Disclaimer – I’m quoted a few times in the pages of this book.
When the Red Sox won the 2004 World Series and ended 86 years of heartache, something else came to an end as well. Dan Shaughnessy’s gravy train, the “The Curse of the Bambino” (now available for as little as $0.01 on Amazon!) also came to a screeching halt. Shaughnessy had even tried to make the “Curse” into a kids book. (The Legend of the Curse of the Bambino) He then tried to capitalize one last time on his creation by writing Reversing the Curse following the long awaited World Series victory.
Of course, there never was any “curse”, and Jerry Gutlon, like many others was annoyed at the many inaccuracies that were out there regarding the Red Sox and Babe Ruth’s exit from the team.
So he set out to correct them, as well as to tell the real reasons why the Red Sox went 86 years between World Series victories. The result is a concise season-by-season summary of the Red Sox from 1901 up until the present. Some of the material is familiar to diehard fans, some of the information might be new to you. The details surrounding Babe Ruth’s departure from the team, for instance, are more complicated than you might’ve been led to believe. (Hint – it’s certainly not as simple as Red Sox owner Harry Frazee needing cash to fund No, No, Nanette as the “Curse” would have you believe.)
The “dirty little secret” of the sale of Babe Ruth is that American League President Ban Johnson was trying to force Frazee out of baseball. Frazee sold Ruth because Johnson was forcing him into financial ruin. Why? Because Johnson was anti-semitic and (mistakenly) thought Frazee was Jewish. The press supported Johnson in this in part because Frazee had taken away the traditional free liquor and food for the media.
Here is a quick Q&A session with Gutlon:
What will Red Sox fans learn from your book that they didn’t know before?
Many of the facts in this book will prove to be revelations. The institutional racism practiced by the franchise is mind blowing, along with the fact that during the Yawkey regime alcohol fueled many of the decisions made by Red Sox management.
What role did racism play in the 86 years the Red Sox failed to win a championship?
The team institutionalized racism and was the last to integrate. They passed on signing Jackie Robinson, Willie Mays and Sam Jethroe, who could’ve revolutionalized Red Sox baseball. To have owner Tom Yawkey declare “We’ll sign a black ballplayer when we find one who meets our standards” was simply irresponsible.
Is it true that legendary Red Sox owner Tom Yawkey owned a brothel?
That’s got to be the strangest aspect of the entire Yawkey saga. In 1934, Yawkey actually bought a whorehouse located in Florence, South Carolina, and moved it to Georgetown, South Carolina, where he had his estate. It operated until 1969, under its Madam, Hazel Weiss. The bordello was internationally known.

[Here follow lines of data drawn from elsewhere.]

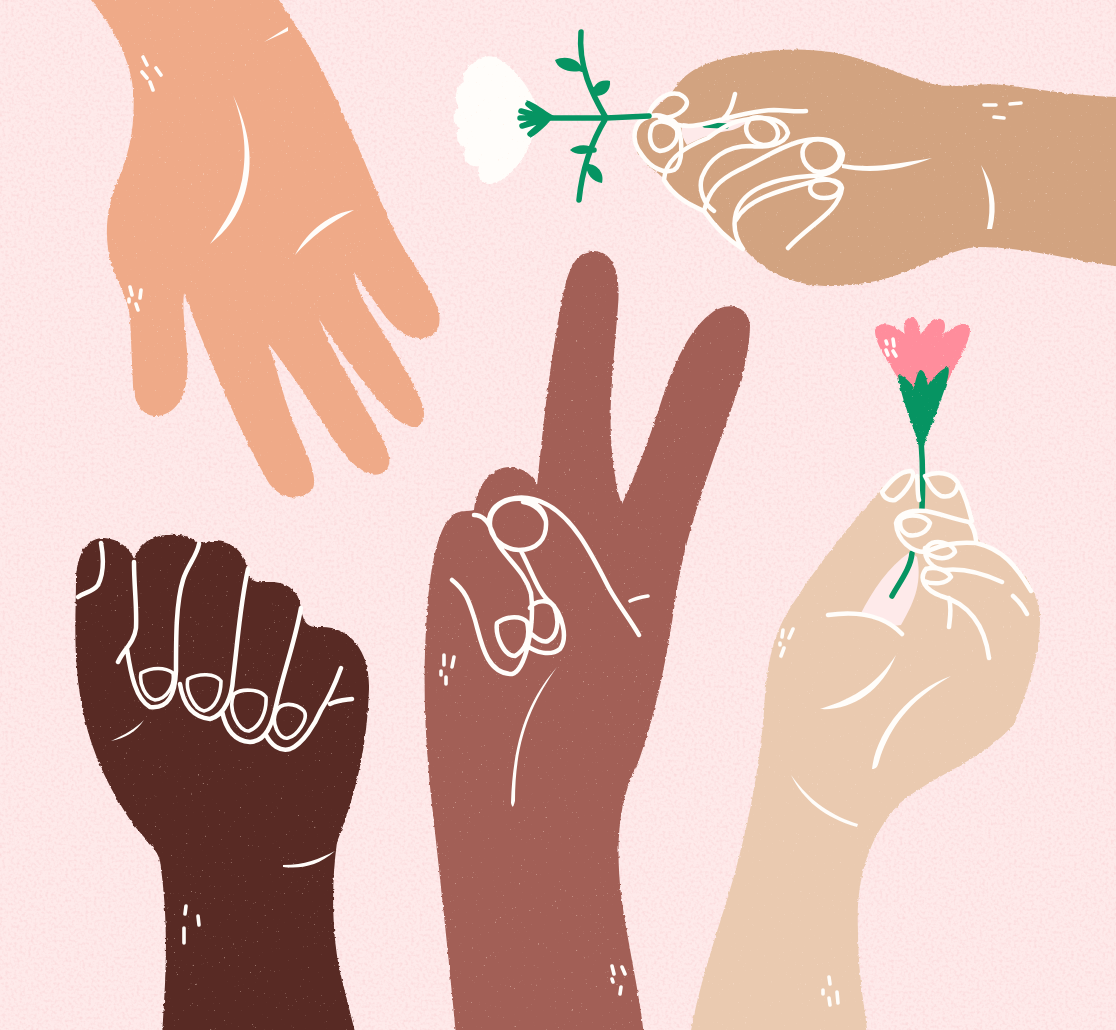
<!DOCTYPE html>
<html lang="en">
<head>
<meta charset="utf-8">
<title>Hands and flowers</title>
<style>
:root {
  --blush: #feeaea;
  --peach: #efaa88;
  --tan: #d2a380;
  --rosewood: #a25f56;
  --cocoa: #582a24;
  --sand: #eacab0;
  --leaf: #069462;
  --petal: #ff8d9c;
  --chalk: #fffdfa;
}
html, body { margin: 0; background: var(--blush); overflow: hidden; }
svg { display: block; width: 1116px; height: 1030px; }
.paper { fill: var(--blush); }
.peach { fill: var(--peach); }
.tan { fill: var(--tan); }
.rosewood { fill: var(--rosewood); }
.cocoa { fill: var(--cocoa); }
.sand { fill: var(--sand); }
.leaf { fill: var(--leaf); }
.petal { fill: var(--petal); }
.chalk { fill: var(--chalk); }
.gap { fill: var(--blush); }
.line { fill: none; stroke: var(--chalk); stroke-width: 4.5; stroke-linecap: round; stroke-linejoin: round; }
.fine { stroke-width: 3.6; }
.stem { fill: none; stroke: var(--leaf); stroke-width: 5.5; stroke-linecap: round; }
</style>
</head>
<body>
<svg viewBox="0 0 1116 1030" role="img" aria-label="Five hands in different skin tones, two of them holding flowers">
  <defs>
    <filter id="grain" filterUnits="userSpaceOnUse" x="0" y="0" width="1116" height="1030" color-interpolation-filters="sRGB">
      <feTurbulence type="fractalNoise" baseFrequency="0.25" numOctaves="2" seed="4" result="edge"/>
      <feDisplacementMap in="SourceGraphic" in2="edge" scale="3" xChannelSelector="R" yChannelSelector="G" result="rough"/>
      <feTurbulence type="fractalNoise" baseFrequency="0.42" numOctaves="2" seed="9"/>
      <feColorMatrix values="0 0 0 0 1  0 0 0 0 0.9  0 0 0 0 0.84  9 0 0 0 -6.7" result="specks"/>
      <feComponentTransfer in="specks" result="dust"><feFuncA type="linear" slope="0.4"/></feComponentTransfer>
      <feComposite in="dust" in2="rough" operator="atop"/>
    </filter>
    <filter id="chalk-edge" filterUnits="userSpaceOnUse" x="0" y="0" width="1116" height="1030">
      <feTurbulence type="fractalNoise" baseFrequency="0.3" numOctaves="1" seed="2"/>
      <feDisplacementMap in="SourceGraphic" scale="2.4" xChannelSelector="R" yChannelSelector="G" in2="edge-noise"/>
    </filter>
    <filter id="paper-grain" filterUnits="userSpaceOnUse" x="0" y="0" width="1116" height="1030" color-interpolation-filters="sRGB">
      <feTurbulence type="fractalNoise" baseFrequency="0.35" numOctaves="2" seed="6"/>
      <feColorMatrix values="0 0 0 0 0.98  0 0 0 0 0.83  0 0 0 0 0.84  1.6 0 0 0 -0.7" result="tint"/>
      <feComposite in="tint" in2="SourceGraphic" operator="atop"/>
    </filter>
  </defs>

  <rect class="paper" width="1116" height="1030" filter="url(#paper-grain)"/>

  <g id="open-hand">
    <path class="peach" filter="url(#grain)" d="M86 -6C112 24 129 56 133 88C136 125 129 153 119 178C108 202 105 224 108 249C112 276 127 292 130 318L133 386C135 406 144 416 156 416C175 415 185 398 187 377C190 347 181 321 184 293C196 325 206 350 220 382C235 417 250 450 267 480C278 500 303 503 313 488C319 473 301 443 291 416C280 386 276 365 268 343C287 367 302 390 319 416C333 440 346 459 361 470C376 480 392 473 389 457C384 437 369 416 357 393C343 366 329 345 319 319C338 348 356 373 374 395C387 411 401 426 413 427C424 427 427 415 421 401C411 377 395 352 382 331C370 311 356 293 354 272C364 287 375 302 385 316C397 331 408 338 420 339C436 339 443 326 438 309C430 286 414 266 403 247C387 220 374 183 359 149C341 107 321 66 304 38L275 -6Z"/>
    <g class="chalk">
      <path d="M233 95C250 131 254 162 245 193C238 217 226 231 210 244C225 222 237 204 242 180C248 148 243 122 233 95Z"/>
      <path d="M354 210C331 213 308 230 295 255C310 238 329 223 354 210Z"/>
      <path d="M264 42L288 27L288 31Z"/>
    </g>
    <path class="line fine" d="M143 57L147 65M156 68L161 75M142 72L147 78M150 82L153 90M130 287L132 295M141 290L140 298M129 299L129 302M136 304L138 310"/>
  </g>

  <g id="hand-with-white-flower">
    <path class="tan" filter="url(#grain)" d="M1122 97C1084 97 1042 90 1004 85C980 82 958 88 937 85C905 78 866 57 830 52C793 46 752 51 718 60C691 68 681 78 671 94C661 103 650 111 648 119C632 126 631 142 639 154C647 167 657 171 664 179C672 195 688 202 704 211C718 227 730 239 744 249C764 270 788 284 825 286C862 287 895 278 927 263C946 255 961 248 978 247C1027 247 1073 261 1122 267Z"/>
    <path class="gap" d="M683 123C700 127 713 124 727 120L752 118C743 126 736 130 727 131C713 133 700 138 687 145C682 138 680 130 683 123Z"/>
    <path class="stem" d="M705 125L726 126"/>
    <path class="line" d="M648 117C634 121 629 139 642 155C651 168 664 174 674 170C684 164 682 139 678 126C672 117 657 113 648 117"/>
    <path class="line" d="M649 114C653 102 666 91 679 94C687 98 690 103 683 110C676 117 667 118 660 118C669 123 683 128 698 125C722 121 744 111 774 110C786 110 794 112 806 111M722 120C730 113 732 106 735 94"/>
    <path class="line" d="M652 126C659 118 672 122 677 130C679 140 672 150 660 151C650 149 648 136 652 126Z"/>
    <path class="line" d="M664 180C665 160 684 147 708 138C722 128 731 121 750 119C769 116 785 120 788 133C785 145 765 148 750 146C726 146 709 159 702 177C698 190 704 204 714 211M664 180C674 197 690 205 704 211"/>
    <path class="line" d="M750 119C741 130 749 142 763 145C776 145 781 136 776 127C770 118 757 115 750 119Z"/>
    <path class="line" d="M704 211C709 190 719 180 739 170C763 159 775 149 798 142C817 137 838 137 843 154C842 170 827 176 810 176C774 178 743 189 736 213C732 228 736 239 743 249M704 211C715 227 728 240 743 249"/>
    <path class="line" d="M808 142C799 149 801 164 814 171C827 175 839 166 840 156C839 143 820 135 808 142Z"/>
    <path class="line" d="M736 220C747 199 781 190 808 183C823 178 840 178 842 188C839 212 810 224 788 248M812 183C807 191 813 198 824 198C835 198 841 193 840 186C833 178 819 177 812 183Z"/>
    <g class="chalk">
      <path d="M842 164C874 169 901 163 932 158C905 169 873 175 842 168Z"/>
      <path d="M981 165C994 185 998 205 992 229L987 229C992 207 989 188 981 165Z"/>
    </g>
    <path class="line fine" d="M984 105L996 105M1010 104L1021 103M994 117L1004 118"/>
  </g>

  <g id="white-flower">
    <path class="chalk" filter="url(#grain)" d="M475 62C481 55 493 54 502 61C514 69 525 82 532 96L544 116L532 139C525 157 513 178 491 184C481 185 476 175 479 166C467 168 461 157 466 148C456 145 455 134 460 128C451 123 452 111 459 107C453 100 456 85 464 82C461 74 467 66 475 62Z"/>
    <path class="stem" d="M545 118L606 118L649 116M581 32C578 66 592 94 606 118C592 141 582 170 579 200M584 70L570 65M594 90L602 86M594 150L580 150M587 166L598 176M546 118L528 104M546 118L521 111M546 118L520 118M546 119L522 126M546 120L530 134"/>
    <path class="leaf" d="M526 100C536 103 543 110 554 116C548 124 540 132 530 138C532 130 535 127 538 123L521 124L535 117L521 113L536 112Z"/>
    <path class="leaf" d="M583 70C572 74 558 70 555 60C566 55 579 59 583 70ZM593 96C592 85 599 79 610 81C611 91 604 97 593 96ZM596 149C588 155 576 156 570 150C577 144 588 144 596 149ZM586 164C596 163 605 172 602 183C593 182 586 174 586 164Z"/>
  </g>

  <g id="peace-hand">
    <path class="rosewood" filter="url(#grain)" d="M456 1036C449 959 441 887 433 814C425 746 422 679 427 614C430 571 436 533 451 516C460 509 469 512 474 510C477 484 492 467 510 467C524 468 533 475 537 486C542 437 548 379 557 328C564 289 568 251 594 251C618 252 620 283 618 306C614 361 606 420 614 468C616 484 618 495 622 504C639 467 651 434 663 396C676 358 691 329 709 315C726 300 748 305 750 325C750 367 728 417 711 466C694 515 681 556 674 609C665 668 655 715 638 763C617 802 616 848 621 895C628 945 639 990 644 1036Z"/>
    <path class="line" d="M489 519C492 499 521 491 546 504C574 518 592 555 609 588C619 606 630 619 639 635M490 522C489 537 502 549 519 550C537 550 547 539 546 522C545 507 530 497 514 499C499 501 490 512 490 522ZM546 521C542 511 535 504 523 502M474 515C483 515 488 521 492 531C500 556 523 566 531 593C535 628 525 671 512 674C486 674 481 641 475 620C469 601 466 591 452 580M521 551C533 574 539 594 550 602C563 614 568 638 560 649C550 657 535 652 526 645M530 608C535 600 548 599 554 606C560 620 558 636 548 641C542 643 536 638 529 632M497 623C508 615 522 616 527 622C531 638 525 650 515 656C504 656 495 636 497 623Z"/>
    <path class="chalk" d="M557 667C532 696 513 733 511 803C513 811 514 804 515 801C515 739 532 703 557 667Z"/>
    <path class="line fine" d="M630 601C636 598 642 597 648 596M444 655L444 665M454 657L452 667M441 671L441 675M446 677L446 684M612 966L614 974M622 967L625 974M612 979L613 982M621 987L620 994"/>
  </g>

  <g id="raised-fist">
    <path class="cocoa" filter="url(#grain)" d="M162 1036C165 985 170 930 160 861C156 845 139 836 125 812C98 770 81 724 77 669C74 637 76 607 76 577C78 550 89 538 104 538C120 539 130 549 134 559C141 541 155 535 169 535C182 534 192 537 199 544C214 537 246 540 248 575C254 584 260 582 268 582C287 581 300 591 301 609C304 625 309 627 318 627C350 625 370 651 369 689C367 744 358 788 337 842C330 893 333 946 342 980L356 1036Z"/>
    <path class="line" d="M101 543C104 559 103 575 98 585C93 592 85 592 78 597M134 562C134 587 137 606 136 628C134 643 124 649 118 662M127 649C131 676 136 699 150 707C169 709 175 694 176 671C176 636 176 603 183 580C187 566 197 556 199 544M180 684C183 703 191 717 210 719C225 715 232 696 233 679C238 639 240 605 248 569M222 711C226 731 235 741 250 742C266 741 272 725 276 706C283 673 294 646 301 608M266 735C271 745 280 752 290 749C303 744 315 724 321 710C329 698 334 687 341 668M330 704C338 700 345 700 352 699"/>
    <path class="line fine" d="M141 673C152 667 165 667 173 673C175 685 167 699 155 700C145 698 139 683 141 673ZM188 679C199 673 215 673 221 681C221 695 215 709 204 711C194 709 185 690 188 679ZM234 694C242 688 260 689 266 697C267 712 260 727 249 731C239 732 227 710 234 694ZM276 712C280 702 295 702 304 711C309 719 297 736 288 738C279 740 271 723 276 712Z"/>
    <path class="chalk" d="M111 741C125 738 136 732 144 720C135 729 126 734 111 741ZM283 865C305 865 319 859 335 851C318 866 301 869 283 867Z"/>
    <path class="line fine" d="M186 906L185 914M198 916L199 925M184 928L184 943"/>
  </g>

  <g id="hand-with-pink-flower">
    <path class="sand" filter="url(#grain)" d="M690 1036C699 984 715 940 732 883C748 827 759 772 764 712C767 663 772 634 794 602C822 559 853 521 883 488C894 475 907 469 914 474C921 477 922 479 928 476C936 472 949 473 956 480C966 495 973 516 976 537C987 549 1005 553 1016 566C1028 579 1037 593 1040 614C1041 656 1026 693 1015 722C988 758 937 773 900 803C864 841 856 887 858 931C858 973 864 1004 868 1036Z"/>
    <path class="gap" d="M860 615C873 590 888 567 910 552L917 557C923 585 912 606 901 625L893 626C882 620 872 616 860 615Z"/>
    <path class="stem" d="M921 440C923 465 923 487 922 509M912 553C911 568 899 583 892 596"/>
    <path class="line" d="M882 492C890 482 899 471 911 471C918 474 906 493 895 500C889 501 884 498 882 492M917 476C918 484 917 492 919 500M925 476C937 471 951 472 958 483C957 494 950 498 941 496C933 492 929 484 925 476M958 484C966 495 968 508 972 521"/>
    <path class="line" d="M896 523C899 512 911 510 926 511C939 513 949 518 969 522C974 527 975 533 976 540M896 523C897 541 912 552 925 552C936 548 948 541 976 543C1002 549 1016 565 1031 591M901 519C909 513 925 515 930 523C928 532 918 537 908 535C900 531 899 524 901 519ZM925 548C924 558 931 569 945 570C963 568 980 572 1002 582M932 543C941 540 954 545 955 552C950 559 940 560 930 555C924 551 926 546 932 543ZM926 569C918 579 925 590 941 596C968 603 985 625 989 658M926 569C936 566 947 570 951 577C946 584 934 585 924 581M949 598C952 609 950 617 949 627M1013 596C1021 603 1024 608 1027 614M828 615C862 610 887 618 902 634"/>
    <g class="chalk">
      <path d="M896 655C879 681 857 698 820 709C850 711 881 693 896 655Z"/>
      <path d="M951 676C908 691 876 733 872 769C879 769 878 762 882 752C894 721 915 697 951 676Z"/>
      <path d="M791 775C811 803 833 816 858 824L857 827C825 818 803 800 791 775Z"/>
    </g>
    <path class="line fine" d="M783 630L782 637M793 629L789 638M780 643L780 645M784 648L781 656M829 977L830 984M823 990L823 994M837 992L838 1003M829 998L830 1005"/>
  </g>

  <g id="pink-flower">
    <path class="petal" filter="url(#grain)" d="M898 378C889 363 874 343 875 329C878 322 893 322 905 335C902 323 907 316 913 317C919 320 919 329 921 335C927 324 935 317 942 319C947 323 945 331 942 337C952 325 968 320 970 328C971 342 956 363 947 383L923 400Z"/>
    <path class="leaf" filter="url(#grain)" d="M898 375C905 376 910 382 914 388C916 378 918 370 921 370C925 371 927 379 928 386C934 377 942 368 948 367C952 373 940 402 933 422L924 445L919 445C912 423 900 395 898 375Z"/>
    <path class="line fine" d="M886 341L887 344M893 339L894 346M886 350L888 355M893 351L896 356"/>
  </g>
</svg>
</body>
</html>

What is present management doing right now — that was not done before?
Present management combines a scientific approach to baseball with a modicum of instinctive sense. The Sox no longer are governed by whim and fancy, but by pragmatism. They’re entirely colorblind. I know the almightly martini no longer fuels the front office decisions and personnel. And they’re not afraid to spend money – wisely.
Gutlon is critical of the Yawkey regime, of the complicit press and of the yes-men employed for decades by the franchise. Chapter 19 – “A Failure to Communicate” is devoted to the failure of the media over the years, and according to Gutlon, his publisher actually cut quite a bit out of that chapter. He also claims that “Dan Shaughnessy ignored repeated requests for interviews for this book.”
The book went into a second printing the week it was released, and a third is in production right now. A few minor factual errors have been corrected, and the book has gotten good reviews in other outlets, such as The Boston Globe.
The book is an easy, enjoyable read, and a helpful refresher on the often-turbulent history of the Boston Red Sox.